Input records START

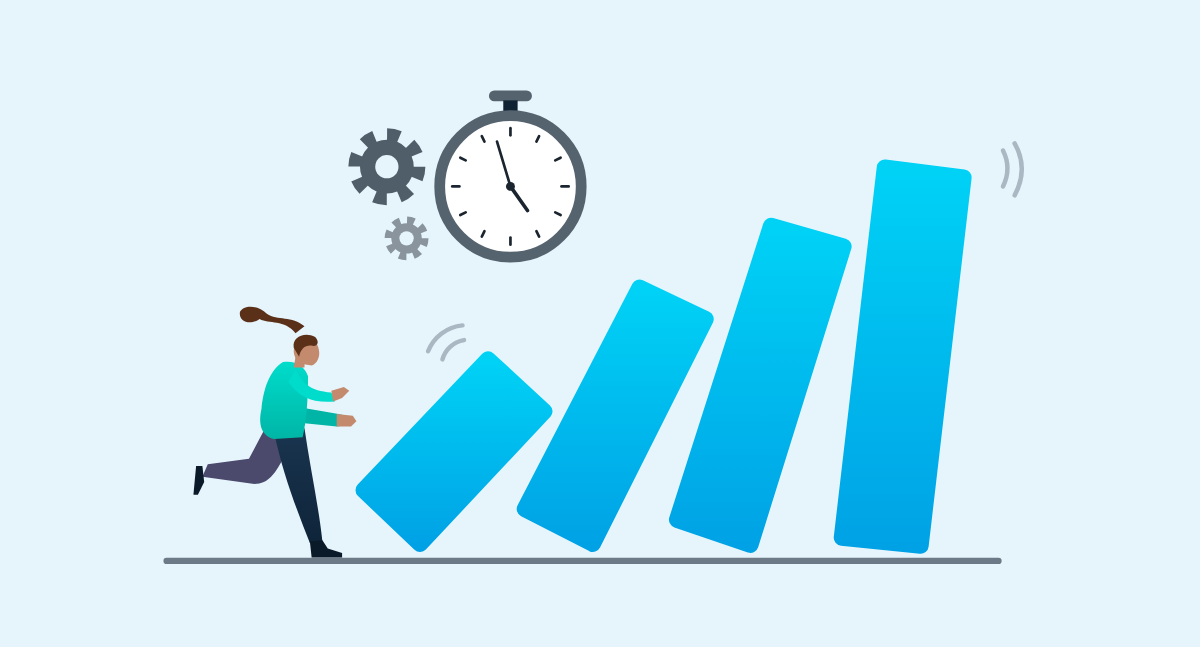
<!DOCTYPE html>
<html lang="en">
<head>
<meta charset="utf-8">
<title>Domino Effect</title>
<link rel="stylesheet" href="https://fonts.googleapis.com/css2?family=Inter:wght@400&display=swap">
<style>
  :root {
    --sky: #E6F5FC;
    --ground: #6B7A86;
    --domino-top: #00D2F6;
    --domino-bottom: #00A2E5;
    --wave: #A9B8C2;
    --watch-rim: #55636F;
    --watch-face: #FFFFFF;
    --watch-ink: #1B2530;
    --watch-crown: #0F2233;
    --gear-large: #505E69;
    --gear-small: #8A949C;
    --hair: #5A3019;
    --skin: #C38A6E;
    --shirt-light: #00DCCB;
    --shirt-dark: #00B5A6;
    --trousers-back: #4B4A6C;
    --trousers-front: #0E2439;
    --shoe: #0B1A28;
  }
  html, body {
    margin: 0;
    padding: 0;
    overflow: hidden;
    background: var(--sky);
    font-family: "Inter", sans-serif;
  }
  .artboard {
    display: block;
    width: 1200px;
    height: 647px;
  }
</style>
</head>
<body>
<svg class="artboard" viewBox="0 0 1340 722" preserveAspectRatio="none" role="img" aria-label="A woman running to push over a row of falling blue dominoes, with a stopwatch and gears above">
  <defs>
    <linearGradient id="domino-fill" x1="0" y1="0" x2="0" y2="1">
      <stop offset="0" stop-color="var(--domino-top)"/>
      <stop offset="1" stop-color="var(--domino-bottom)"/>
    </linearGradient>
    <linearGradient id="shirt-fill" x1="0" y1="0" x2="0" y2="1">
      <stop offset="0" stop-color="var(--shirt-light)"/>
      <stop offset="1" stop-color="var(--shirt-dark)"/>
    </linearGradient>
    <linearGradient id="trousers-fill" x1="0" y1="0" x2="0" y2="1">
      <stop offset="0" stop-color="#1A3550"/>
      <stop offset="1" stop-color="var(--trousers-front)"/>
    </linearGradient>
    <path id="wave-pair" d="M0 0 a46 46 0 0 1 46 -14 M12 14 a30 30 0 0 1 30 -12" fill="none" stroke="var(--wave)" stroke-width="5" stroke-linecap="round"/>
  </defs>

  <rect width="1340" height="722" fill="var(--sky)"/>

  <!-- ground -->
  <line x1="186" y1="626" x2="1115" y2="626" stroke="var(--ground)" stroke-width="7" stroke-linecap="round"/>

  <!-- dominoes -->
  <g class="dominoes" fill="url(#domino-fill)" stroke="url(#domino-fill)" stroke-width="18" stroke-linejoin="round">
    <polygon points="406,547 545,401 608,459 469,607"/>
    <polygon points="586,568 714,321 788,356 662,607"/>
    <polygon points="756,580 861,252 942,275 838,608"/>
    <polygon points="940,600 988,187 1076,198 1028,609"/>
  </g>

  <!-- motion waves -->
  <use href="#wave-pair" transform="translate(478 392) rotate(-20)"/>
  <g fill="none" stroke="var(--wave)" stroke-width="5" stroke-linecap="round">
    <path d="M1120 168 q10 20 0 40"/>
    <path d="M1133 160 q16 28 0 58"/>
  </g>

  <!-- gears -->
  <g class="gear-large">
    <circle cx="432" cy="186" r="30" fill="var(--gear-large)"/>
    <circle cx="432" cy="186" r="36" fill="none" stroke="var(--gear-large)" stroke-width="14" stroke-dasharray="14 14.27"/>
    <circle cx="432" cy="186" r="13" fill="var(--sky)"/>
  </g>
  <g class="gear-small">
    <circle cx="454" cy="266" r="17" fill="var(--gear-small)"/>
    <circle cx="454" cy="266" r="20" fill="none" stroke="var(--gear-small)" stroke-width="9" stroke-dasharray="8 7.7"/>
    <circle cx="454" cy="266" r="8" fill="var(--sky)"/>
  </g>

  <!-- stopwatch -->
  <g class="stopwatch">
    <rect x="546" y="101" width="48" height="12" rx="6" fill="var(--watch-rim)"/>
    <rect x="562" y="112" width="16" height="14" fill="var(--watch-crown)"/>
    <circle cx="570" cy="208" r="79" fill="var(--watch-face)" stroke="var(--watch-rim)" stroke-width="12"/>
    <g stroke="var(--watch-ink)" stroke-width="3" stroke-linecap="round">
      <line x1="570" y1="143" x2="570" y2="151"/>
      <line x1="570" y1="265" x2="570" y2="273"/>
      <line x1="505" y1="208" x2="513" y2="208"/>
      <line x1="627" y1="208" x2="635" y2="208"/>
      <line x1="602" y1="152" x2="599" y2="158"/>
      <line x1="626" y1="176" x2="620" y2="179"/>
      <line x1="626" y1="240" x2="620" y2="237"/>
      <line x1="602" y1="264" x2="599" y2="258"/>
      <line x1="538" y1="264" x2="541" y2="258"/>
      <line x1="514" y1="240" x2="520" y2="237"/>
      <line x1="514" y1="176" x2="520" y2="179"/>
      <line x1="538" y1="152" x2="541" y2="158"/>
    </g>
    <line x1="570" y1="208" x2="555" y2="158" stroke="var(--watch-ink)" stroke-width="3" stroke-linecap="round"/>
    <line x1="570" y1="208" x2="589" y2="235" stroke="var(--watch-ink)" stroke-width="4" stroke-linecap="round"/>
    <circle cx="570" cy="208" r="5" fill="var(--watch-ink)"/>
  </g>

  <!-- runner -->
  <g class="runner">
    <path class="hair-ponytail" d="M330 372 C318 356 300 362 290 356 C278 364 266 358 268 348 C272 340 288 340 298 350 C310 358 326 352 340 364 Z" fill="var(--hair)"/>
    <path class="leg-back" d="M296 478 L278 512 L232 518 L226 532 L284 540 C300 540 308 528 318 508 L330 486 Z" fill="var(--trousers-back)"/>
    <path class="shoe-back" d="M219 520 L226 520 L228 538 L221 552 L216 552 Z" fill="var(--shoe)"/>
    <path class="leg-front" d="M306 482 L340 478 C346 520 356 566 360 604 L346 606 C332 570 316 530 306 482 Z" fill="url(#trousers-fill)"/>
    <path class="shoe-front" d="M346 604 L360 603 L366 612 L382 617 L382 622 L348 622 Z" fill="var(--shoe)"/>
    <path class="arm-lower" d="M320 452 L378 462 L394 466 L392 474 L376 476 L318 470 Z" fill="var(--shirt-dark)"/>
    <path class="hand-lower" d="M376 462 L394 464 L398 470 L392 476 L376 476 Z" fill="var(--skin)"/>
    <path class="torso" d="M316 404 C300 414 294 436 292 456 C288 474 292 486 306 490 L338 488 C342 470 344 448 344 420 C340 408 330 402 316 404 Z" fill="url(#shirt-fill)"/>
    <path class="arm-upper" d="M330 412 C338 428 346 436 370 438 L374 448 C350 450 334 444 322 426 Z" fill="var(--shirt-light)"/>
    <path class="hand-upper" d="M370 436 L384 432 L390 436 L382 444 L372 448 Z" fill="var(--skin)"/>
    <path class="neck" d="M330 398 L340 396 L340 410 L328 410 Z" fill="var(--skin)"/>
    <path class="face" d="M330 384 C338 374 354 376 356 390 C358 398 354 406 348 408 L336 406 C328 400 326 392 330 384 Z" fill="var(--skin)"/>
    <path class="hair-cap" d="M328 388 C326 376 340 370 352 376 C356 380 356 386 350 386 C342 384 336 388 334 398 Z" fill="var(--hair)"/>
  </g>
</svg>
</body>
</html>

Input records END

Work to be completed: Copy out every line of the listing where the word "front" occurs.

Exercise answer:
    --trousers-front: #0E2439;
      <stop offset="1" stop-color="var(--trousers-front)"/>
    <path class="leg-front" d="M306 482 L340 478 C346 520 356 566 360 604 L346 606 C332 570 316 530 306 482 Z" fill="url(#trousers-fill)"/>
    <path class="shoe-front" d="M346 604 L360 603 L366 612 L382 617 L382 622 L348 622 Z" fill="var(--shoe)"/>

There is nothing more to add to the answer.